Warner agreed, emphasising the attraction of being near the capital.
"It has become a fact of business life that our activities involve increasing interfaces with government and government regulation," Warner said in his speech. "From here, U.S. Division managers will have easy access to the various federal offices with which they must deal . . . this proximity to Washington will continue to grow in importance."
He also cited easy accessibility to Dulles Airport, attractive nearby housing, and "reasonably complete cultural and recreational amenities," as reasons for choosing Virginia over such possible relocation sites as Maryland, Connecticut and other spots on the eastern seaboard.
Warner also said Mobil enjoyed excellent relations with state government officials while developing the move.
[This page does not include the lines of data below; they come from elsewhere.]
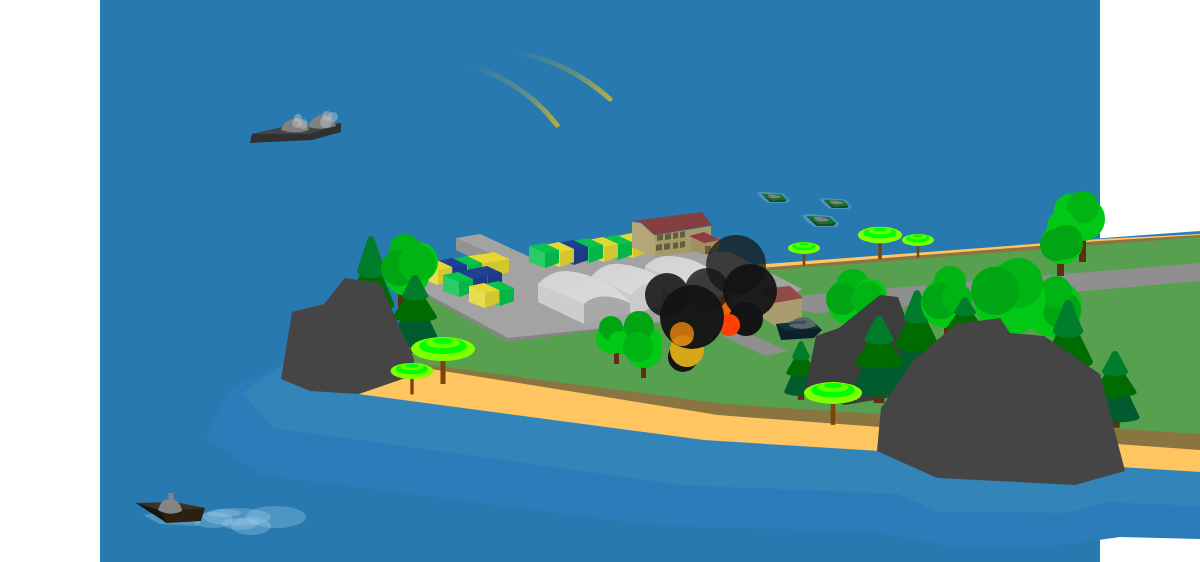
<!DOCTYPE html>
<html lang="en">
<head>
<meta charset="utf-8">
<title>Harbour under attack</title>
<style>
:root{--sea:#2779b0;--shallow:#2a7db8;--shore:#3384b9;--sand:#ffc561;--earth:#8a743f;--grass:#57a04f;--road:#8f8f8f;--dock:#a3a3a3;--rock:#454545;--trunk:#5e2f16;--pine-dark:#005c2e;--pine-mid:#006b00;--pine-top:#007d2a;--leaf:#00c814;--leaf-deep:#00a514;--leaf-mid:#00b414;--smoke:#141414;--box-green:#08c44e;--box-yellow:#e4d832;--box-blue:#1f3f92}
html,body{margin:0;background:#fff;overflow:hidden}
svg{display:block;width:1200px;height:562px}
.sea{fill:var(--sea)}.shallow{fill:var(--shallow)}.shore{fill:var(--shore)}
.sand{fill:var(--sand)}.earth{fill:var(--earth)}.grass{fill:var(--grass)}
.road{fill:var(--road)}.dock{fill:var(--dock)}.rock{fill:var(--rock)}
.trunk{fill:var(--trunk)}.p1{fill:var(--pine-dark)}.p2{fill:var(--pine-mid)}.p3{fill:var(--pine-top)}
.leaf{fill:var(--leaf)}.deep{fill:var(--leaf-deep)}.mid{fill:var(--leaf-mid)}
.smoke{fill:var(--smoke)}
.green{color:var(--box-green)}.yellow{color:var(--box-yellow)}.blue{color:var(--box-blue)}
.foam{fill:#a9d3ee;fill-opacity:.3}
.trail{fill:none;stroke-width:5;stroke-linecap:round}
</style>
</head>
<body>
<svg viewBox="0 0 1200 562" role="img" aria-label="Coastal base with burning buildings, warships and landing boats">
<defs>
  <linearGradient id="trailA" gradientUnits="userSpaceOnUse" x1="468" y1="65" x2="557" y2="125"><stop stop-color="#b5ae3f" stop-opacity="0"/><stop offset=".6" stop-color="#b5ae3f" stop-opacity=".4"/><stop offset="1" stop-color="#b5ae3f"/></linearGradient>
  <linearGradient id="trailB" gradientUnits="userSpaceOnUse" x1="512" y1="51" x2="610" y2="99"><stop stop-color="#b5ae3f" stop-opacity="0"/><stop offset=".6" stop-color="#b5ae3f" stop-opacity=".4"/><stop offset="1" stop-color="#b5ae3f"/></linearGradient>
  <linearGradient id="roof" x1="0" y1="0" x2="1" y2="1"><stop stop-color="#d2d2d2"/><stop offset="1" stop-color="#dcdcdc"/></linearGradient>
  <g id="palm">
    <rect x="-2.5" y="8" width="5" height="27" fill="#7c4508"/>
    <ellipse rx="32" ry="12" fill="#80ff00"/>
    <ellipse cy="-3" rx="24" ry="8" fill="#00ff00"/>
    <ellipse cy="-6" rx="17" ry="5" fill="#66ff00"/>
    <ellipse cy="-8" rx="10" ry="3" fill="#00ff00"/>
  </g>
  <g id="pine">
    <rect class="trunk" x="-5" y="112" width="10" height="16"/>
    <path class="p1" d="M-14 70L-26 109Q-28 118 0 119Q28 118 26 109L14 70Z"/>
    <path class="p2" d="M-9 34L-23 68Q-24 76 0 77Q24 76 23 68L9 34Z"/>
    <path class="p3" d="M-3 2Q0-2 3 2L14 34Q14 41 0 42Q-14 41-14 34Z"/>
  </g>
  <g id="box">
    <path d="M0 3L15 0L30 7V20L16 25L0 19Z" fill="currentColor"/>
    <path d="M0 3L16 10V25L0 19Z" fill="#fff" opacity=".14"/>
    <path d="M16 10L30 7V20L16 25Z" opacity=".08"/>
  </g>
  <g id="landing-craft">
    <path class="foam" d="M-16-5L-10-6L10-4L17 4L14 7L-5 7L-12 1Z"/>
    <path d="M-12-4L8-3L14 3L-1 4Z" fill="#12702a"/>
    <path d="M-12-4L-1 4L14 3L12 6H-3Z" fill="#164a1a"/>
    <path d="M-5 0Q1-5 9 0Q2 3-5 0Z" fill="#808080"/>
    <path d="M-5-2L2-2" stroke="#808080" stroke-width="2"/>
  </g>
</defs>

<g id="water">
  <rect class="sea" x="100" width="1000" height="562"/>
  <path class="shallow" d="M290 361L231 388L205 437L262 475L660 526L868 531L950 546H1055L1120 537L1200 539V400L700 330Z"/>
  <path class="shore" d="M290 361L242 393L273 428L682 485L898 494L938 512L1068 513L1106 502L1200 506V400L700 330Z"/>
</g>

<g id="land">
  <path class="shallow" d="M1090 239L1200 231V240H1080Z"/>
  <path class="sand" d="M358 394L400 360L740 266L1100 239L1200 234V472L1120 467L880 451L704 440Z"/>
  <path class="earth" d="M400 364L718 415L880 427L1200 450V235L1100 241L760 268Z"/>
  <path class="grass" d="M390 359L414 363L725 404L880 414L1200 434V237L760 271L420 290Z"/>
  <path class="road" d="M782 297L1200 263V281L900 307L815 313L770 304Z"/>
  <path class="road" d="M722 336L745 332L788 351L765 356Z"/>
</g>

<g id="warship">
  <path d="M252 134L284 127L341 123V132L312 140L250 143Z" fill="#303030"/>
  <path d="M252 134L284 127L341 123L311 134Z" fill="#444"/>
  <path d="M281 130Q284 119 298 118Q306 120 309 130Q295 135 281 130ZM308 127Q312 115 325 114Q334 117 336 126Q322 131 308 127Z" fill="#818181"/>
  <g fill="#b8c0c6" fill-opacity=".5"><circle cx="297" cy="123" r="5"/><circle cx="298" cy="118" r="4"/><circle cx="303" cy="124" r="5"/><circle cx="326" cy="122" r="6"/><circle cx="327" cy="116" r="5"/><circle cx="333" cy="117" r="5"/></g>
</g>

<g id="missiles">
  <path class="trail" stroke="url(#trailA)" d="M468 65Q524 82 557 125"/>
  <path class="trail" stroke="url(#trailB)" d="M512 51Q567 61 610 99"/>
</g>

<g id="landing-fleet">
  <use href="#landing-craft" transform="translate(773 197) scale(1 .85)"/>
  <use href="#landing-craft" transform="translate(835 203) scale(1 .85)"/>
  <use href="#landing-craft" transform="translate(820 220) scale(1.15 1)"/>
</g>

<g id="dock">
  <path d="M416 288L508 338L660 316V322L508 342L416 291Z" fill="#858585"/>
  <path class="dock" d="M456 238L480 234L532 258L640 247L730 252L802 289L760 312L508 338L416 288L440 263L489 266L456 250Z"/>
  <path d="M456 238V250L488 265L511 262Z" fill="#929292"/>
</g>

<g id="container-stacks">
  <use href="#box" class="yellow" x="479" y="252"/>
  <use href="#box" class="yellow" x="465" y="254"/>
  <use href="#box" class="green" x="452" y="256"/>
  <use href="#box" class="blue" x="437" y="258"/>
  <use href="#box" class="yellow" x="422" y="260"/>
  <use href="#box" class="blue" x="472" y="266"/>
  <use href="#box" class="blue" x="457" y="269"/>
  <use href="#box" class="green" x="443" y="272"/>
  <use href="#box" class="green" x="484" y="281"/>
  <use href="#box" class="yellow" x="469" y="283"/>
</g>

<g id="container-row">
  <use href="#box" class="yellow" x="617" y="233"/>
  <use href="#box" class="green" x="602" y="235"/>
  <use href="#box" class="yellow" x="588" y="237"/>
  <use href="#box" class="green" x="573" y="238"/>
  <use href="#box" class="blue" x="558" y="240"/>
  <use href="#box" class="yellow" x="544" y="242"/>
  <use href="#box" class="green" x="529" y="243"/>
</g>

<g id="headquarters">
  <path d="M632 222L650 236L711 226V250L655 257L632 247Z" fill="#a49a6a"/>
  <path d="M632 222L641 223L655 236V257L632 247Z" fill="#b3a779"/>
  <path d="M632 221L702 212L712 225L655 235L640 222Z" fill="#853f41"/>
  <path d="M657 235l6-1v6l-6 1zM665 234l6-1v6l-6 1zM673 233l5-1v6l-5 1zM680 232l5-1v6l-5 1zM656 245l6-1v6l-6 1zM664 244l6-1v6l-6 1zM673 243l5-1v6l-5 1zM680 242l5-1v6l-5 1z" fill="#655e3c"/>
  <path d="M691 238L704 242L719 238V250L705 255L691 250Z" fill="#a18e62"/>
  <path d="M689 236L704 232L720 240L704 243Z" fill="#8d3d40"/>
  <rect x="705" y="246" width="6" height="8" fill="#655e3c"/>
</g>

<g id="warehouses">
  <path d="M645 266Q655 255 670 256L705 266L735 292L700 301L645 285Z" fill="#c8c8c8"/>
  <path d="M645 267Q656 255 671 256Q698 258 712 272Q696 271 688 284Z" fill="url(#roof)"/>
  <path d="M592 276Q604 262 620 264L662 278V305L634 314L592 296Z" fill="#cbcbcb"/>
  <path d="M592 276Q604 262 620 264Q644 266 664 280Q642 281 631 295Z" fill="url(#roof)"/>
  <path d="M538 283L584 301V324L538 302Z" fill="#cdcdcd"/>
  <path d="M584 303Q606 289 630 303V313L584 324Z" fill="#a9a9a9"/>
  <path d="M538 284Q550 270 568 271Q608 276 630 303Q600 289 584 304Z" fill="url(#roof)"/>
</g>

<g id="guardhouse">
  <path d="M763 296L775 301L802 297V318L775 326L763 318Z" fill="#aa9c6c"/>
  <path d="M758 289L790 286L803 298L774 303Z" fill="#92494a"/>
</g>

<g id="patrol-vehicle">
  <path d="M776 324L812 321L822 330L814 338L781 340Z" fill="#0b2029"/>
  <path d="M776 324L812 321L820 328L786 331Z" fill="#14313d"/>
  <path d="M789 326Q794 317 804 317Q814 319 816 326Q802 332 789 326Z" fill="#5a676e"/>
  <path d="M790 323L806 322" stroke="#3f4d55" stroke-width="3"/>
</g>

<g id="coast-palms">
  <use href="#palm" transform="translate(804 248) scale(.5)"/>
  <use href="#palm" transform="translate(880 235) scale(.69)"/>
  <use href="#palm" transform="translate(918 240) scale(.5)"/>
</g>

<g id="headland-trees">
  <rect class="trunk" x="1079" y="236" width="7" height="26"/>
  <circle class="leaf" cx="1070" cy="210" r="16"/><circle class="leaf" cx="1083" cy="219" r="22"/><circle class="mid" cx="1083" cy="207" r="16"/>
  <rect class="trunk" x="1057" y="256" width="7" height="20"/>
  <circle class="leaf" cx="1062" cy="243" r="21"/><circle class="leaf" cx="1062" cy="226" r="15"/><circle class="deep" cx="1056" cy="245" r="16"/><circle class="deep" cx="1066" cy="242" r="17"/>
</g>

<g id="fire">
  <circle class="smoke" cx="667" cy="295" r="22" opacity=".87"/>
  <path d="M719 302L730 285L737 318L722 325Z" fill="#e06b08"/>
  <circle class="smoke" cx="746" cy="319" r="17"/>
  <circle cx="729" cy="325" r="11" fill="#ff4006"/>
  <circle class="smoke" cx="707" cy="290" r="22" opacity=".78"/>
  <circle class="smoke" cx="736" cy="265" r="30" opacity=".72"/>
  <circle class="smoke" cx="750" cy="291" r="27" opacity=".94"/>
  <circle class="smoke" cx="683" cy="357" r="15"/>
  <circle cx="687" cy="350" r="17" fill="#d5a718"/>
  <circle class="smoke" cx="692" cy="317" r="32" opacity=".97"/>
  <circle cx="682" cy="334" r="12" fill="#c36f10"/>
  <path d="M672 340Q682 331 693 339Q690 346 682 346Q675 346 672 340Z" fill="#d38415"/>
</g>

<g id="courtyard-trees">
  <rect class="trunk" x="614" y="350" width="5" height="14"/>
  <circle class="leaf" cx="612" cy="338" r="16"/><circle class="mid" cx="622" cy="342" r="12"/><circle class="deep" cx="611" cy="328" r="12"/><circle class="leaf" cx="620" cy="342" r="11"/>
  <rect class="trunk" x="641" y="362" width="5" height="16"/>
  <circle class="leaf" cx="647" cy="342" r="15"/><circle class="leaf" cx="644" cy="350" r="18"/><circle class="deep" cx="639" cy="326" r="15"/><circle class="mid" cx="638" cy="347" r="15"/>
</g>

<g id="west-grove">
  <use href="#pine" transform="translate(371 236)"/>
  <rect class="trunk" x="398" y="285" width="8" height="22"/>
  <circle class="leaf" cx="418" cy="262" r="20"/><circle class="leaf" cx="407" cy="273" r="23"/><circle class="mid" cx="405" cy="250" r="16"/><circle class="deep" cx="399" cy="268" r="18"/><circle class="mid" cx="417" cy="263" r="19"/>
  <use href="#pine" transform="translate(415 275) scale(.96 .61)"/>
  <path class="rock" d="M281 379L292 312L324 304L345 278L380 283L414 359V375L359 394L310 391Z"/>
</g>

<g id="east-grove">
  <use href="#pine" transform="translate(801 341) scale(.64 .46)"/>
  <circle class="leaf" cx="851" cy="301" r="24"/><circle class="mid" cx="853" cy="286" r="17"/><circle class="leaf" cx="870" cy="296" r="17"/><circle class="deep" cx="842" cy="299" r="16"/><circle class="mid" cx="868" cy="299" r="17"/>
  <path d="M805 390L816 336L839 328L880 295L898 297L910 330V394L845 405Z" fill="#3d3d3d"/>
  <use href="#pine" transform="translate(917 290) scale(.95 .8)"/>
  <rect class="trunk" x="944" y="318" width="8" height="25"/>
  <circle class="leaf" cx="946" cy="303" r="25"/><circle class="mid" cx="950" cy="282" r="16"/><circle class="deep" cx="940" cy="301" r="18"/><circle class="mid" cx="957" cy="298" r="15"/>
  <use href="#pine" transform="translate(965 297) scale(.8 .45)"/>
  <circle class="leaf" cx="1053" cy="308" r="29"/><circle class="deep" cx="1062" cy="310" r="19"/><circle class="mid" cx="1056" cy="292" r="16"/>
  <circle class="leaf" cx="1010" cy="299" r="36"/><circle class="mid" cx="1018" cy="283" r="25"/><circle class="deep" cx="995" cy="291" r="24"/>
  <use href="#pine" transform="translate(879 316) scale(1.05 .68)"/>
  <use href="#pine" transform="translate(1068 300) scale(1.08 .9)"/>
  <use href="#pine" transform="translate(1115 351) scale(.94 .6)"/>
  <path class="rock" d="M877 451L881 408L913 361L956 324L1000 318L1010 333L1044 336L1100 374L1125 471L1075 485L937 478Z"/>
</g>

<g id="beach-palms">
  <use href="#palm" x="443" y="349"/>
  <use href="#palm" transform="translate(412 371) scale(.67)"/>
  <use href="#palm" transform="translate(833 393) scale(.91)"/>
</g>

<g id="gunboat">
  <ellipse class="foam" cx="276" cy="517" rx="30" ry="11"/><ellipse class="foam" cx="237" cy="517" rx="34" ry="9"/><ellipse class="foam" cx="251" cy="526" rx="20" ry="9"/><ellipse class="foam" cx="213" cy="520" rx="20" ry="8"/><ellipse class="foam" cx="224" cy="513" rx="17" ry="4"/><ellipse class="foam" cx="240" cy="524" rx="18" ry="6"/>
  <path class="foam" d="M143 515L158 513L205 514L198 526L160 524Z"/>
  <path d="M136 503L205 508L201 521L167 523Z" fill="#2c2010"/>
  <path d="M136 503L175 502L205 508L161 511Z" fill="#3b3124"/>
  <path d="M136 503L161 511L167 523Z" fill="#17130d"/>
  <path d="M158 510Q161 499 169 499L168 493H173L174 500Q181 502 182 511Q170 517 158 510Z" fill="#858585"/>
</g>
</svg>
</body>
</html>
Mobil official Bill Richardson, who headed up the relocation project, praised the "integrity and financial stability of the state and local governments," as a major factor easing the move here.
Both officials praised Fairfax county Board of Supervisors Chairman John Herrity for his work in getting Mobil to move to his county.
Herrity presented Warner with a silver shovel and a plaque showing the shovel to be a gift from the people of Fairfax County. In his remarks before the groundbreaking, Herrity said that the business tax base in Fairfax county had slipped from 16.5 percent of the total county tax base in 1971 to 14 percent in 1975.
Pointing out that the figures meant that residential users were paying higher portions of the county tax bills in recent years, Herrity added, "We did not think that trend should continue."
Mobil is one of several operations moving major facilities into Fairfax County recently, including American Telephone and Telegraph Co. and Boeing.
As part of the festivities, Dalton presented Warner with a "stock certificate" for a share in the Virginia Company, the first corporation in America, which was set up in 1607 in Virginia to foster trade between Virginia and England.
The Mobil facility will consist of two buildings. One is an eight-story office building, consisting of two wings and a cylindrical core. It will house the basic administrative services and a heliport on the roof of one wing.
The second building will have three stories and contain an employe services and training center, as well as an atrium. The buildings will be linked by a glass-enclosed pedestrian walkway.
There will be underground parking facilities in the building, which was designed by architect Gyo Obato, of the St. Louis firm of Hellmuth, Obato & Kassabaum.
The complex, located in the center of a heavily wooded area, and is scheduled for occupancy in the summer of 1980.